Poll: Tooth Fairy pays $290M in U.S. for lost teeth

ARCHIV - Ein Zahnarzt schaut am 19. Maerz 2007 in Koeln in ein kuenstliches Gebiss der Firma Heraeus. Der Edelmetall- und Technologiekonzern Heraeus hat im vergangenen Jahr den Umsatz im Edelmetallhandel um 40 Prozent auf 12,9 Milliarden Euro steigern koennen, wie das Familienunternehmen bei der Vorstellung seiner Jahresbilanz am Montag, 4. Mai 2009, in Frankfurt am Main berichtete. (AP Photo/Martin Meissner) ** zu APD5533 ** --- FILE - A dentist looks into a dental prostheses at the dental show in Cologne, Germany, Monday, March 19, 2007. More than 1,700 exhibitors from 50 countries show the latest dental medicine technology from March 20 through 24, 2007 at the world's leading dental fair. (AP Photo/Martin Meissner)

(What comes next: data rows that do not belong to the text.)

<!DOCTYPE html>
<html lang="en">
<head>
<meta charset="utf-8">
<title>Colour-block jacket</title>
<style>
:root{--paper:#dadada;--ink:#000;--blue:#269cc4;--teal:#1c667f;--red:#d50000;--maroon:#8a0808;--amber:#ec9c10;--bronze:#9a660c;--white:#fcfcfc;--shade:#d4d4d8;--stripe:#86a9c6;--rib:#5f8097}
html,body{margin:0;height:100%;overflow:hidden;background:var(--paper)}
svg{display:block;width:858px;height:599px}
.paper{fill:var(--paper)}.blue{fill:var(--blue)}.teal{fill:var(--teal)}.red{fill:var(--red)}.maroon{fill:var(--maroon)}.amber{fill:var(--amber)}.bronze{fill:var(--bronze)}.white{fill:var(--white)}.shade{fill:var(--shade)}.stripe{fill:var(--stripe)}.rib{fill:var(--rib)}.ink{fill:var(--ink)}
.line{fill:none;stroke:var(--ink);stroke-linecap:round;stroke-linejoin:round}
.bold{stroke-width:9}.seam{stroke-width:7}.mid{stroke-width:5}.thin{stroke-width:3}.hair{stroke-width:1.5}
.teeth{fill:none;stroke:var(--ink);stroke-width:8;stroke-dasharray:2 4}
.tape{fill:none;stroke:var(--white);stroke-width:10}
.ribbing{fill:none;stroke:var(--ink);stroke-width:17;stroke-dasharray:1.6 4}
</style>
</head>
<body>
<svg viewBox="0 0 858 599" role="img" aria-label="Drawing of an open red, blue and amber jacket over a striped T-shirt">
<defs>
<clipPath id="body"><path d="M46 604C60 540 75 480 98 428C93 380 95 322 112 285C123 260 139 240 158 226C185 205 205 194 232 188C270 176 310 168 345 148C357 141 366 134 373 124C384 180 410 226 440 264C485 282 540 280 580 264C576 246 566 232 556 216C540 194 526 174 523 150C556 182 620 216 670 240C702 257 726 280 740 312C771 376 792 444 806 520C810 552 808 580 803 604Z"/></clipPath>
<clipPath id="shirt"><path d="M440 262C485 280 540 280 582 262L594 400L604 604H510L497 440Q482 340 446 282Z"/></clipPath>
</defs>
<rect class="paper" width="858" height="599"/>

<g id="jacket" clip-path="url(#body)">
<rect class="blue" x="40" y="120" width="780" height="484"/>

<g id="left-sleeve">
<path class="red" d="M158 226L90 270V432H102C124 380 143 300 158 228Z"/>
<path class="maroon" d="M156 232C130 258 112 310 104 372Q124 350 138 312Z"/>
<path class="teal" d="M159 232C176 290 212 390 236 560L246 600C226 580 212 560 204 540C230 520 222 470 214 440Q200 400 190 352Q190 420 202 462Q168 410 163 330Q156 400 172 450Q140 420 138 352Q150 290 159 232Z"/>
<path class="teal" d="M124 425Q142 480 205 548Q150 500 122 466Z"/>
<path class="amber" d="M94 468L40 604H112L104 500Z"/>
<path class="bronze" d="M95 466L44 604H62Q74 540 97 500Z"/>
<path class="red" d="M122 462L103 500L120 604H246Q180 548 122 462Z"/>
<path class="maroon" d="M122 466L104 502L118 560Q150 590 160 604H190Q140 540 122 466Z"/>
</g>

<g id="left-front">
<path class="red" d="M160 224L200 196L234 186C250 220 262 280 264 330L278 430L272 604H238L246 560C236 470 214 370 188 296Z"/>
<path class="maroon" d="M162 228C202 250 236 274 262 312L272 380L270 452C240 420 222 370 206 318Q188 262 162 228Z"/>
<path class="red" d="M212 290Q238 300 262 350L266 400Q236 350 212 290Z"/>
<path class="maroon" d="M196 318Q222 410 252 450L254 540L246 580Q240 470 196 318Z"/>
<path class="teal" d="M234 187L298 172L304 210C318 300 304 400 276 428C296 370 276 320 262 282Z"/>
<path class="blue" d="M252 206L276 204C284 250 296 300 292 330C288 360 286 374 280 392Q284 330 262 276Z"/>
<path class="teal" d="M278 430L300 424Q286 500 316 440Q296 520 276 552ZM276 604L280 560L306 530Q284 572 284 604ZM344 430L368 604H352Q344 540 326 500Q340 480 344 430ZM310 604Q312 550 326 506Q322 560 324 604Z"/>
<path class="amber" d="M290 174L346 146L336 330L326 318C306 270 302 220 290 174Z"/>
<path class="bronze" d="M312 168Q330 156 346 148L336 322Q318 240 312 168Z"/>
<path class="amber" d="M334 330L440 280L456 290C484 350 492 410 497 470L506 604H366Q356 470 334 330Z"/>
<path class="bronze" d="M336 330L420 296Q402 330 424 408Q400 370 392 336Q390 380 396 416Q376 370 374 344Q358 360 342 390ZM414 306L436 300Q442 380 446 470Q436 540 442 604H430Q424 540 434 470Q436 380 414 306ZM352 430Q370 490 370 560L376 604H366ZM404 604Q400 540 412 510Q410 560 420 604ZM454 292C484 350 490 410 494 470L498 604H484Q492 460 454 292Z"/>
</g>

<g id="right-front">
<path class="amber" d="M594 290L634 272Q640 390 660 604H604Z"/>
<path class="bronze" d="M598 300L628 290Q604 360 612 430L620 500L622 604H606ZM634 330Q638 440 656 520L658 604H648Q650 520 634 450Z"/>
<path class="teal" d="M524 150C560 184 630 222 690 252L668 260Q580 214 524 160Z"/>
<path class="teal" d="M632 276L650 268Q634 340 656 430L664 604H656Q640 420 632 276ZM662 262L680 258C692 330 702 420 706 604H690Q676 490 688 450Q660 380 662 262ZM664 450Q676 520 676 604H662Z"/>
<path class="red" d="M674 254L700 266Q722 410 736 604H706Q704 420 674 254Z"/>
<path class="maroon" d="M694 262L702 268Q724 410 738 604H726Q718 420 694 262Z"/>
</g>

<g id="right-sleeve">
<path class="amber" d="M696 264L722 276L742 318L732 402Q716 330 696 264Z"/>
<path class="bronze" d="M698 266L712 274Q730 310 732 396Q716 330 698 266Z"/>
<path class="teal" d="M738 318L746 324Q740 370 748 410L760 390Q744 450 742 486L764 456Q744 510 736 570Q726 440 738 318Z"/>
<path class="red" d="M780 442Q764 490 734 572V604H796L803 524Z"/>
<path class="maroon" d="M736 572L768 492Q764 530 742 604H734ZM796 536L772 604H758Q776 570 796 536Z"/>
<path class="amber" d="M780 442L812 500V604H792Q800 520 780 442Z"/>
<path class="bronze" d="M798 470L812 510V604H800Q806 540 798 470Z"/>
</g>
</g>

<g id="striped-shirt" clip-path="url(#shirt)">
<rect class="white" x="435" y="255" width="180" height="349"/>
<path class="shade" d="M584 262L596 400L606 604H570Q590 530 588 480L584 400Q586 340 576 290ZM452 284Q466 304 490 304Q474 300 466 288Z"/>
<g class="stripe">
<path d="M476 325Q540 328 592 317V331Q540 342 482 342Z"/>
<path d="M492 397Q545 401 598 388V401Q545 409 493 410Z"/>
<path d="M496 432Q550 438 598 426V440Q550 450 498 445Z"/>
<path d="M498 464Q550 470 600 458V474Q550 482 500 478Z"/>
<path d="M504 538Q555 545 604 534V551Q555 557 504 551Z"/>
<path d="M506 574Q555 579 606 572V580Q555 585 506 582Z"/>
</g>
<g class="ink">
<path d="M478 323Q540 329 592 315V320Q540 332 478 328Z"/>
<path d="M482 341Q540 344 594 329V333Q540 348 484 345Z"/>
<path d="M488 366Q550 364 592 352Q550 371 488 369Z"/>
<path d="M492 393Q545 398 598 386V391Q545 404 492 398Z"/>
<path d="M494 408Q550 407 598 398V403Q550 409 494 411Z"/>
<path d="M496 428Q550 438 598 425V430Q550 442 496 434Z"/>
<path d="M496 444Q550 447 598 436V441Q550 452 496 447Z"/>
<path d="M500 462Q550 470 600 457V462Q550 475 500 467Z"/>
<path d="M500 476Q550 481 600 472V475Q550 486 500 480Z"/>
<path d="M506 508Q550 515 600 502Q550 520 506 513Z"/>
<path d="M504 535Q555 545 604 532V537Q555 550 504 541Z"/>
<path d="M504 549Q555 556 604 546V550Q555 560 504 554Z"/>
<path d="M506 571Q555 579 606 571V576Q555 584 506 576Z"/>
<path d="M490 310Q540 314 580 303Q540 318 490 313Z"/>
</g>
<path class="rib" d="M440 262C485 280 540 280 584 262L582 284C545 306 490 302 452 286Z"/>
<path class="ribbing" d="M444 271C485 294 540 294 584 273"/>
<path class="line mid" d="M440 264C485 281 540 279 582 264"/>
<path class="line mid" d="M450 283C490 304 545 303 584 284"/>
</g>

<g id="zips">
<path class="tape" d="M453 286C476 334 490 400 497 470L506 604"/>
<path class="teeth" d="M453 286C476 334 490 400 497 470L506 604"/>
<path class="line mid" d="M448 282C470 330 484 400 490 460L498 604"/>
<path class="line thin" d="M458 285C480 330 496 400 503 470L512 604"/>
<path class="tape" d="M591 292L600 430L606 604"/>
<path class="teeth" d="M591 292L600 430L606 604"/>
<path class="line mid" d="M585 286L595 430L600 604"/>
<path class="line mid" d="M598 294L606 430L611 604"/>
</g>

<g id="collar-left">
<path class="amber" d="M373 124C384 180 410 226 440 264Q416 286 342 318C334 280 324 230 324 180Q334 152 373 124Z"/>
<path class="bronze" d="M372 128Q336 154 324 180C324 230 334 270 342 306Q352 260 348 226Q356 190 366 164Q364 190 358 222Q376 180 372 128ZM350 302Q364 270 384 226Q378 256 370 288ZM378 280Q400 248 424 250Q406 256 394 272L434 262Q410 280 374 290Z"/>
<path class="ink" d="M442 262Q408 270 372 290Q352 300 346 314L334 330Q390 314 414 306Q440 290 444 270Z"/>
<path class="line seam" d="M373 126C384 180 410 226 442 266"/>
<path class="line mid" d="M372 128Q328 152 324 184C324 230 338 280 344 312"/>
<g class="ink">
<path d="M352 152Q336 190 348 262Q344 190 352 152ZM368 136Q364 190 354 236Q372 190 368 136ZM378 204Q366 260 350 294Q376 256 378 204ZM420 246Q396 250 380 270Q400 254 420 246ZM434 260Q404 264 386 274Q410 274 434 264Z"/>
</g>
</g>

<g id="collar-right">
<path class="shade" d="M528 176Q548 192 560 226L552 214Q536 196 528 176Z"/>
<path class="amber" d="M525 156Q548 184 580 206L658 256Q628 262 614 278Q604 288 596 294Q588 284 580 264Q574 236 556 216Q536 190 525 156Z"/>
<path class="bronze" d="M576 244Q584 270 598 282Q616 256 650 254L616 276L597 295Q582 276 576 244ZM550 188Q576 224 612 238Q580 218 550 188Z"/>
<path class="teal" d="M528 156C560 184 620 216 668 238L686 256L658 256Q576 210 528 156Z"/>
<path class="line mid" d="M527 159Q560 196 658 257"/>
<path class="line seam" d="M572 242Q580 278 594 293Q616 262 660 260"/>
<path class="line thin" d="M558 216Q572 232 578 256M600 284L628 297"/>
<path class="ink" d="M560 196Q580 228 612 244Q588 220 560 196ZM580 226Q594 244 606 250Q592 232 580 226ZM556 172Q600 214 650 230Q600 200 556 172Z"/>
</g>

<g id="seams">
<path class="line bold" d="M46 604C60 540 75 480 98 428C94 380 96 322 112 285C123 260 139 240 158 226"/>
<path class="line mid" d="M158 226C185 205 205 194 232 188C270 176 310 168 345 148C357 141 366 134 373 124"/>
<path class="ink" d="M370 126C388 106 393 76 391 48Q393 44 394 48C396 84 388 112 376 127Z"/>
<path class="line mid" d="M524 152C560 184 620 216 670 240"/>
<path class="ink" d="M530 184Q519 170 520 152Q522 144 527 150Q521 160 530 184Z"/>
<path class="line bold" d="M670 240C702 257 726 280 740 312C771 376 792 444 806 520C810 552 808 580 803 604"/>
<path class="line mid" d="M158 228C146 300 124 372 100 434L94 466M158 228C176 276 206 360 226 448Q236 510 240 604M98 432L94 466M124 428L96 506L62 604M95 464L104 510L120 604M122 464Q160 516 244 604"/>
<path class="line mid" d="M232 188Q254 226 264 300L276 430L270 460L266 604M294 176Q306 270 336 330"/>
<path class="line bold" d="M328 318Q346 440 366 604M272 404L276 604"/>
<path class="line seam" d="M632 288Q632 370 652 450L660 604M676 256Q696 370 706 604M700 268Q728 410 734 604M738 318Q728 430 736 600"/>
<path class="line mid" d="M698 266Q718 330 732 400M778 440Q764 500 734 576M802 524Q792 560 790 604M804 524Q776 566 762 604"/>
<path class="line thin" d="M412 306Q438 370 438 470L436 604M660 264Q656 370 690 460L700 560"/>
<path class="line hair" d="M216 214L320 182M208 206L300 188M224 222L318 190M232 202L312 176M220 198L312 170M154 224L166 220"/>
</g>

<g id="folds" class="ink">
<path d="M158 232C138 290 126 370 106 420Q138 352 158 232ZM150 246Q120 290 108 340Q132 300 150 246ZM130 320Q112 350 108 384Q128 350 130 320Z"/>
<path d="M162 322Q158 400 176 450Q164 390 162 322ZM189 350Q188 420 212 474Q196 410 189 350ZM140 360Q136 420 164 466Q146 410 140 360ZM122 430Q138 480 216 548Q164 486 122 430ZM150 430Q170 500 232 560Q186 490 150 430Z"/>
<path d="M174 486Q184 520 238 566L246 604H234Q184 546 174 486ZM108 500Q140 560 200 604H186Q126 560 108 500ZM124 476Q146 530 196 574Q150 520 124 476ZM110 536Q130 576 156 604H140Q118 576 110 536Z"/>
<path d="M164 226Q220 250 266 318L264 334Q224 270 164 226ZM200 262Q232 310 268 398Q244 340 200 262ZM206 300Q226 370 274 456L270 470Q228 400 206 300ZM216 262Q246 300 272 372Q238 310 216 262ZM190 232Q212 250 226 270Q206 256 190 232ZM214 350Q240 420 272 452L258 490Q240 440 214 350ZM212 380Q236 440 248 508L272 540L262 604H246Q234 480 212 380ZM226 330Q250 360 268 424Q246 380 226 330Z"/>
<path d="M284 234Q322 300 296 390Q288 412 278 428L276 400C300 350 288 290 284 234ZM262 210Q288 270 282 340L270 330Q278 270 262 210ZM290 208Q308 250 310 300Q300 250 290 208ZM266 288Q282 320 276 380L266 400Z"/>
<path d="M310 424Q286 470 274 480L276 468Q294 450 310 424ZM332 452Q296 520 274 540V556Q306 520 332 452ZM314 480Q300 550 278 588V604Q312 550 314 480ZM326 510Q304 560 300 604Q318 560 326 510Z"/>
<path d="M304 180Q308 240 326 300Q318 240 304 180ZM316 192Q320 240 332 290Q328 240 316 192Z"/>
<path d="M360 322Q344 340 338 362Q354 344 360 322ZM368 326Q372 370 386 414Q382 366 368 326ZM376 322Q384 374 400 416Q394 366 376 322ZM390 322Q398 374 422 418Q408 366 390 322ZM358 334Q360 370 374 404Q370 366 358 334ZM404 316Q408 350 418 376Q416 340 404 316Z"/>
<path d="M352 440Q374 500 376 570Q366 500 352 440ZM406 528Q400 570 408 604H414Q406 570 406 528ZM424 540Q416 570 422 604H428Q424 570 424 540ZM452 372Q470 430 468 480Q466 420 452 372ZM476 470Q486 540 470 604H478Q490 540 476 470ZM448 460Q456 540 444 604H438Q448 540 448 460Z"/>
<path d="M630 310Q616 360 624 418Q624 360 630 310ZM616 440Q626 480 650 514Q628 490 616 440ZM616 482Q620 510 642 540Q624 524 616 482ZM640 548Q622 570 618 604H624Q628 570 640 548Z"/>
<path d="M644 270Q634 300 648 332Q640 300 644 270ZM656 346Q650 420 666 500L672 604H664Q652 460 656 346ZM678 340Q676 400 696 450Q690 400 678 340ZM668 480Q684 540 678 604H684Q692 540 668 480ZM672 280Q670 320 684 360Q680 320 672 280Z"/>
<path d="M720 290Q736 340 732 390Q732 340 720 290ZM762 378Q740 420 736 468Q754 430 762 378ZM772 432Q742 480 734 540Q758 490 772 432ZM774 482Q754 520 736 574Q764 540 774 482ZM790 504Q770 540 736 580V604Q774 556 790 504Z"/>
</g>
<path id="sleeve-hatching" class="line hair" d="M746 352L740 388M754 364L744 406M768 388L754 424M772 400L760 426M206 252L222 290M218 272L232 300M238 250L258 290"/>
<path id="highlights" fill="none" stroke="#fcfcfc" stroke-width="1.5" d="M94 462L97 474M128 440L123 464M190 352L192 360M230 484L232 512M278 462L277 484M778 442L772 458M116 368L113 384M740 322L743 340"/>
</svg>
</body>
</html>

AUSTIN (KXAN) — Barely hanging on, you push and pull at that loose tooth with your tongue until it falls out leaving a gummy hole behind.

One by one, with each tooth lost kids are cashing in at an all-time high netting more and more green. According to Delta Dental in their annual tooth fairy survey, kids earned an average of $4.66 per tooth in the United States.

The price per tooth is up 75-cents or 13.5 percent than the year before. Overall, the tooth fairy paid more than $290 million in the U.S. for lost teeth.

“In addition to the excitement a visit from the Tooth Fairy brings, she also delivers lessons in finance and good oral health,” said Jennifer Elliott, vice president of marketing for Delta Dental Plans Association, on their website. “Having conversations with children about good oral health habits, from an early age, can help establish strong habits for a lifetime, and the Tooth Fairy can be a great way to help spark those conversations.”

The poll found that the Tooth Fairy collects teeth from 85 percent of the households across the country. Along with money, the Tooth Fairy sometimes leaves gifts to encourage oral health, like toothbrushes, floss or toothpaste.

Breakdown of top tooth earners by region in the U.S.:

  • West: $5.95 or $6.98 for the first lost tooth
  • Northeast: $5.08 or $6.31 for the first tooth
  • South: $4.57 or $4.88 for the first tooth
  • Midwest: $4.04 or $5.70 for the first tooth